### The task
Search the listing below for the string "room", then copy every line it appears in.
[[ Data shown open ]]
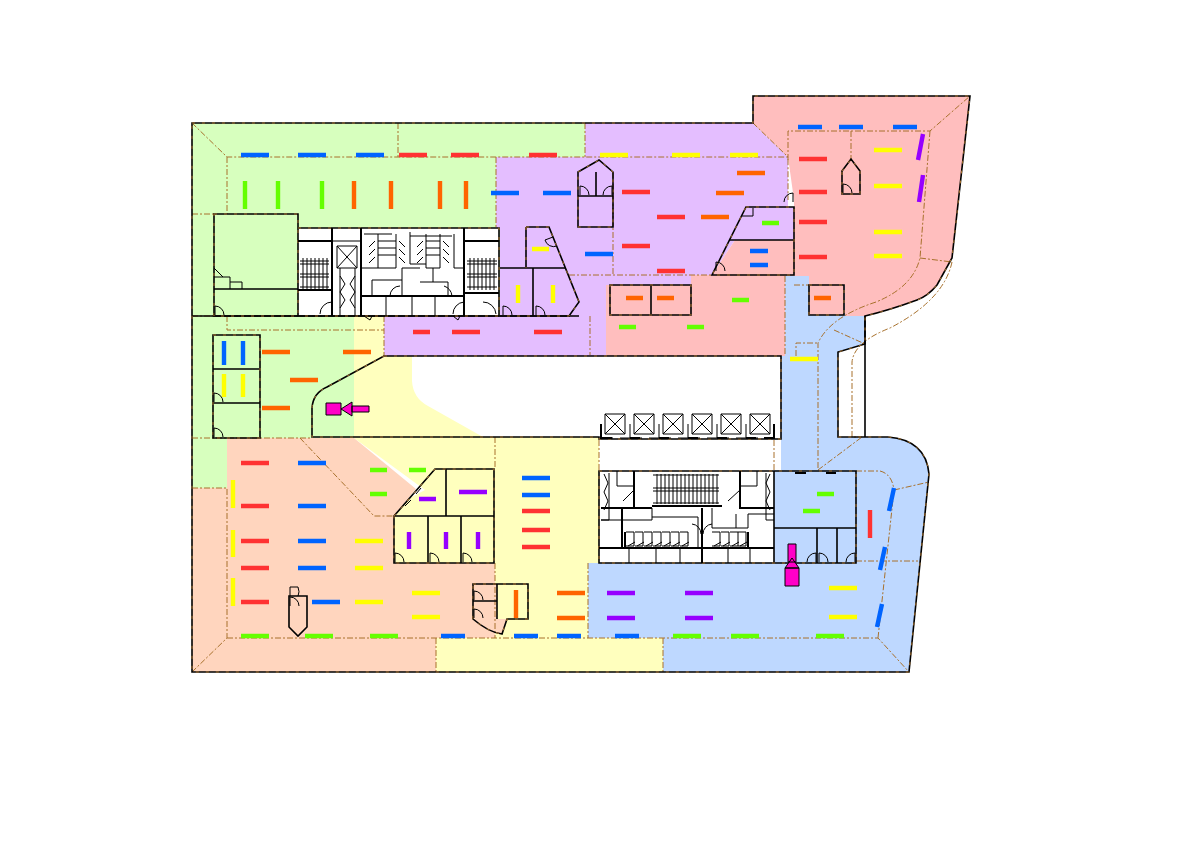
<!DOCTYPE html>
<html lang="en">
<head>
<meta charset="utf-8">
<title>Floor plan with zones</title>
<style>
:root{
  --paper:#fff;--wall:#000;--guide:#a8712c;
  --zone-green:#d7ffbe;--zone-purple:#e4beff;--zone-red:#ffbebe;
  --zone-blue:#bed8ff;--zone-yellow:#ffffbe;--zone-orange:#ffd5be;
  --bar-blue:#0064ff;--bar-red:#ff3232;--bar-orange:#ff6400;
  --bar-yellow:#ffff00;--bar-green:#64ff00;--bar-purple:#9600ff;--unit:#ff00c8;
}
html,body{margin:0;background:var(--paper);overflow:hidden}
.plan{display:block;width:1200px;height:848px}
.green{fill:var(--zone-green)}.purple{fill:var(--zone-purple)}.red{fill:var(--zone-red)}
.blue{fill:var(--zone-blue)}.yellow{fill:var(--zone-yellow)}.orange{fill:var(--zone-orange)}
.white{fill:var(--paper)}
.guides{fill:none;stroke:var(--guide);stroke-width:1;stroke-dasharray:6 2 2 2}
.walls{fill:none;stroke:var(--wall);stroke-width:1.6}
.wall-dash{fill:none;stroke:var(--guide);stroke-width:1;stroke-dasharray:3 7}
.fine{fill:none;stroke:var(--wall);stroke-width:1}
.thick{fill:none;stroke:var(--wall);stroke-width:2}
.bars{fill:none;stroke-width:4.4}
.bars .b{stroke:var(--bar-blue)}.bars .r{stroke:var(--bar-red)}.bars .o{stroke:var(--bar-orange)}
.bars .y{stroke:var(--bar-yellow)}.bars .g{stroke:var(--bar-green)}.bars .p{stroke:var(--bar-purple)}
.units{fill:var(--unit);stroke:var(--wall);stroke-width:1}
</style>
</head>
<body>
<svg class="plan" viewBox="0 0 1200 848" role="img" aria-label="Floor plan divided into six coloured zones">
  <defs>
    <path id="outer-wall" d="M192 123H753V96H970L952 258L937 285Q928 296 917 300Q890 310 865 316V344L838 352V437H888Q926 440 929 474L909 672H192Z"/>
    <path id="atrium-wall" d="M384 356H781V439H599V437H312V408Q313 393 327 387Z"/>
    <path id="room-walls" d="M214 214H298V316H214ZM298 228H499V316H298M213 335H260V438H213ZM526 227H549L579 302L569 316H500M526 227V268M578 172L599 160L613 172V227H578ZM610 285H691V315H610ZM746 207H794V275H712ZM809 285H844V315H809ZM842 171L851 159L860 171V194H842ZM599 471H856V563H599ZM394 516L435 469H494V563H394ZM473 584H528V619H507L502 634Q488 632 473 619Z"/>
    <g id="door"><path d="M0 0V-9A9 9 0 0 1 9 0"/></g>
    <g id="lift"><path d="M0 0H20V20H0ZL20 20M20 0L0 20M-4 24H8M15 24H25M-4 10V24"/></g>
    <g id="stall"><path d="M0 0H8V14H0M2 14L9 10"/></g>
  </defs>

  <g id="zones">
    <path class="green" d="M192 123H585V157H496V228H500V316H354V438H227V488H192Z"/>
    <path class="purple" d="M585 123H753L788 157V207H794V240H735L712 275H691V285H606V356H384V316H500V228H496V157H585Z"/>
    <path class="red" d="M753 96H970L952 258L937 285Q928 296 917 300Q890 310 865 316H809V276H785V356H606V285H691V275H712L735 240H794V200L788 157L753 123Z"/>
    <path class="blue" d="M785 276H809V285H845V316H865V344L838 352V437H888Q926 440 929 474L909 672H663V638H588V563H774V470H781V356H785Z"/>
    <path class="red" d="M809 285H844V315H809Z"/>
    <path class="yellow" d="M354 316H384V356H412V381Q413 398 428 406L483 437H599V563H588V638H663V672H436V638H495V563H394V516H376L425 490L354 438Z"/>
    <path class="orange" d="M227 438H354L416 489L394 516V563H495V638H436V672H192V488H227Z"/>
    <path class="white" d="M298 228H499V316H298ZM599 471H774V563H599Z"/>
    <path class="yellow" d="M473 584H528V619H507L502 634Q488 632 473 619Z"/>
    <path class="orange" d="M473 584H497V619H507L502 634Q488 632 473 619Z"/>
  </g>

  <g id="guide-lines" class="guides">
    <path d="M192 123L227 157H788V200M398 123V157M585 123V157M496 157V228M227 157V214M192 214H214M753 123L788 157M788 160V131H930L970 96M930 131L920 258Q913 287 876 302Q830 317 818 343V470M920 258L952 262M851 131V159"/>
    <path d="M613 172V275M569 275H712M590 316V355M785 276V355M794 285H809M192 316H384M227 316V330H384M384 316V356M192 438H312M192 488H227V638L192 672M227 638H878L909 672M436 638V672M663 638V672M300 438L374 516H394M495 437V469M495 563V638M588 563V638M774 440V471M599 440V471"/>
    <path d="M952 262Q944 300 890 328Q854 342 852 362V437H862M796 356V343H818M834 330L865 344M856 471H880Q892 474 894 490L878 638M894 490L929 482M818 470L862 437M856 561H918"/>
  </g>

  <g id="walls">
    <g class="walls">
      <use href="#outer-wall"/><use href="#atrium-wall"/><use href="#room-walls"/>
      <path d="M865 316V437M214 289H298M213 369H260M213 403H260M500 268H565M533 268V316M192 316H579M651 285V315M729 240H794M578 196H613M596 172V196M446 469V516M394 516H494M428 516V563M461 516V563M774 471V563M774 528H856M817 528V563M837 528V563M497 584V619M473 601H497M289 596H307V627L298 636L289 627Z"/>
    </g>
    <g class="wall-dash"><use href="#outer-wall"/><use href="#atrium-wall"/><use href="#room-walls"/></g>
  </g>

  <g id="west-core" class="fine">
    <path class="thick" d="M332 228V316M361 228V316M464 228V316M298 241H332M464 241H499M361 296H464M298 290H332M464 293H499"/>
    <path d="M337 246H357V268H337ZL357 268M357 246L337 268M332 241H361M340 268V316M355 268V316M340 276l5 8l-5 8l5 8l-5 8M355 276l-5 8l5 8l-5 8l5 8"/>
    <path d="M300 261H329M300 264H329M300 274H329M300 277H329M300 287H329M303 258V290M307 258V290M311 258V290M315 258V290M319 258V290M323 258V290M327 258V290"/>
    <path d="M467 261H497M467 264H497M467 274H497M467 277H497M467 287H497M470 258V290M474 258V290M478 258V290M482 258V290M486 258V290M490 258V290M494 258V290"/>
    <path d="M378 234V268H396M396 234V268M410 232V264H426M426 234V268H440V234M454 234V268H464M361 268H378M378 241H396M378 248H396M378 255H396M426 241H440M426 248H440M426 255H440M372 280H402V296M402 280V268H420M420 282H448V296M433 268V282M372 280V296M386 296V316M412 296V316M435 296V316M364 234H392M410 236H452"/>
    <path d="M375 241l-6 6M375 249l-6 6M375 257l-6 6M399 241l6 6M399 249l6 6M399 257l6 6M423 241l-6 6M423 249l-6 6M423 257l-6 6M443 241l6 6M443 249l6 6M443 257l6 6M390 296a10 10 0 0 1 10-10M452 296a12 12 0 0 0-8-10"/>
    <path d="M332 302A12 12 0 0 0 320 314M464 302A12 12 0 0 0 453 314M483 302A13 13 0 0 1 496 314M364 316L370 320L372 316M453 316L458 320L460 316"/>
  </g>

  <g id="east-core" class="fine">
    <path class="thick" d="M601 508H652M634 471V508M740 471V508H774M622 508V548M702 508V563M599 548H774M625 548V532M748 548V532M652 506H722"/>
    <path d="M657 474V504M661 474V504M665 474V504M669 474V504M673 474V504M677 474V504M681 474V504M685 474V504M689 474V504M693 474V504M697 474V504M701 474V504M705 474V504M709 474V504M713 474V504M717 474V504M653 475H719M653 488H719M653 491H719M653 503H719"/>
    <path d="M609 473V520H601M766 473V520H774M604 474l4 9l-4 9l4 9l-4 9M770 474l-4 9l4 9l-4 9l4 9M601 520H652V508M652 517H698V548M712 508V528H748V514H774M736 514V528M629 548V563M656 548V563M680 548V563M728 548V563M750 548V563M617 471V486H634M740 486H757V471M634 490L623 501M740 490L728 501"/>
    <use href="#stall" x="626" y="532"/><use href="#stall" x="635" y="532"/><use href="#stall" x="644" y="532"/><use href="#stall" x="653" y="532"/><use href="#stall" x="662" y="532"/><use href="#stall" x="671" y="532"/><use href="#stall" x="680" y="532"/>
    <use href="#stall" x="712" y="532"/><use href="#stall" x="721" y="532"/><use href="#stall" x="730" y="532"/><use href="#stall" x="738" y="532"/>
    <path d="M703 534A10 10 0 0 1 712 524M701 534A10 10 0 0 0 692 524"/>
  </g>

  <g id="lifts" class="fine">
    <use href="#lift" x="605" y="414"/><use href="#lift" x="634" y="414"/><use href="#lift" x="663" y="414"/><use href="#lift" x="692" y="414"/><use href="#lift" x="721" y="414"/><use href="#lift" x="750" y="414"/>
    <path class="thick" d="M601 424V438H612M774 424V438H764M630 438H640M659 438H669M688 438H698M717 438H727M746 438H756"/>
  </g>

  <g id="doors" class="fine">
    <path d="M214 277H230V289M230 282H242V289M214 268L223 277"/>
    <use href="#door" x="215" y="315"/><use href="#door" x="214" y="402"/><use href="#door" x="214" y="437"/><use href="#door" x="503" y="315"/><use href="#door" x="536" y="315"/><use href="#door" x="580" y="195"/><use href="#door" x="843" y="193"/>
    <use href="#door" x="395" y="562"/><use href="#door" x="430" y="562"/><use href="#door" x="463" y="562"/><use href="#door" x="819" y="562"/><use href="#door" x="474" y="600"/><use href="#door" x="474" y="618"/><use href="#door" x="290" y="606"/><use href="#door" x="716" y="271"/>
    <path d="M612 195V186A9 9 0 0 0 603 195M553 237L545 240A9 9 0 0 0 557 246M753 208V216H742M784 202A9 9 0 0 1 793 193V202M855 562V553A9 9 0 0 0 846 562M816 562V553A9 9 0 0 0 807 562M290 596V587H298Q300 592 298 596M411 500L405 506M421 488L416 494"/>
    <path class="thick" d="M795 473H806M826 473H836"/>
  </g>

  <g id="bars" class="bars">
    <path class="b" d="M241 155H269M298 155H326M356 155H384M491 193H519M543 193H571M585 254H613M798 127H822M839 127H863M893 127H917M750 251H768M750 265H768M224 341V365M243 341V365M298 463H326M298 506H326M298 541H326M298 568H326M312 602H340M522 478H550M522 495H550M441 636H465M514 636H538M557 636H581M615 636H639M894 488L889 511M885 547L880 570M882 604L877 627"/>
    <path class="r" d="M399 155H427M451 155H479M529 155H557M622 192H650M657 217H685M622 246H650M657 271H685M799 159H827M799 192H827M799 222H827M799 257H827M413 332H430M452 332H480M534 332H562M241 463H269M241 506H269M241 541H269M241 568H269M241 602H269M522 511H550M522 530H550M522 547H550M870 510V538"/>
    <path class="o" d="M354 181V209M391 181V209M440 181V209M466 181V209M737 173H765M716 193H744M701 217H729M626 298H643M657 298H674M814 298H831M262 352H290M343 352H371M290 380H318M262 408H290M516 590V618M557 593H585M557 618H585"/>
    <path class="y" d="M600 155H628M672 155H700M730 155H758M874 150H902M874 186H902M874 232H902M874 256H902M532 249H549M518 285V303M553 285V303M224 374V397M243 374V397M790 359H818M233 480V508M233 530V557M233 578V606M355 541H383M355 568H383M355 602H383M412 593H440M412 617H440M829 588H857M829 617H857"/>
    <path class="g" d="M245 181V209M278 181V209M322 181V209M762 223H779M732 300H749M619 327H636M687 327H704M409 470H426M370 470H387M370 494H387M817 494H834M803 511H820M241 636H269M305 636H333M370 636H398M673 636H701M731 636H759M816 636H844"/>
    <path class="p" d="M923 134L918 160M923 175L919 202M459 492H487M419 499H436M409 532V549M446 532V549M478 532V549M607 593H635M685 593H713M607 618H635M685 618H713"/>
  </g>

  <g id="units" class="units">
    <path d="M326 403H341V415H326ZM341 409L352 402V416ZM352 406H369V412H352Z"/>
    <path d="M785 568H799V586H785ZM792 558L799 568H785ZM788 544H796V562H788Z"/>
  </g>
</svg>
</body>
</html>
[[ Data shown closed ]]
### Worked solution
    <path id="room-walls" d="M214 214H298V316H214ZM298 228H499V316H298M213 335H260V438H213ZM526 227H549L579 302L569 316H500M526 227V268M578 172L599 160L613 172V227H578ZM610 285H691V315H610ZM746 207H794V275H712ZM809 285H844V315H809ZM842 171L851 159L860 171V194H842ZM599 471H856V563H599ZM394 516L435 469H494V563H394ZM473 584H528V619H507L502 634Q488 632 473 619Z"/>
      <use href="#outer-wall"/><use href="#atrium-wall"/><use href="#room-walls"/>
    <g class="wall-dash"><use href="#outer-wall"/><use href="#atrium-wall"/><use href="#room-walls"/></g>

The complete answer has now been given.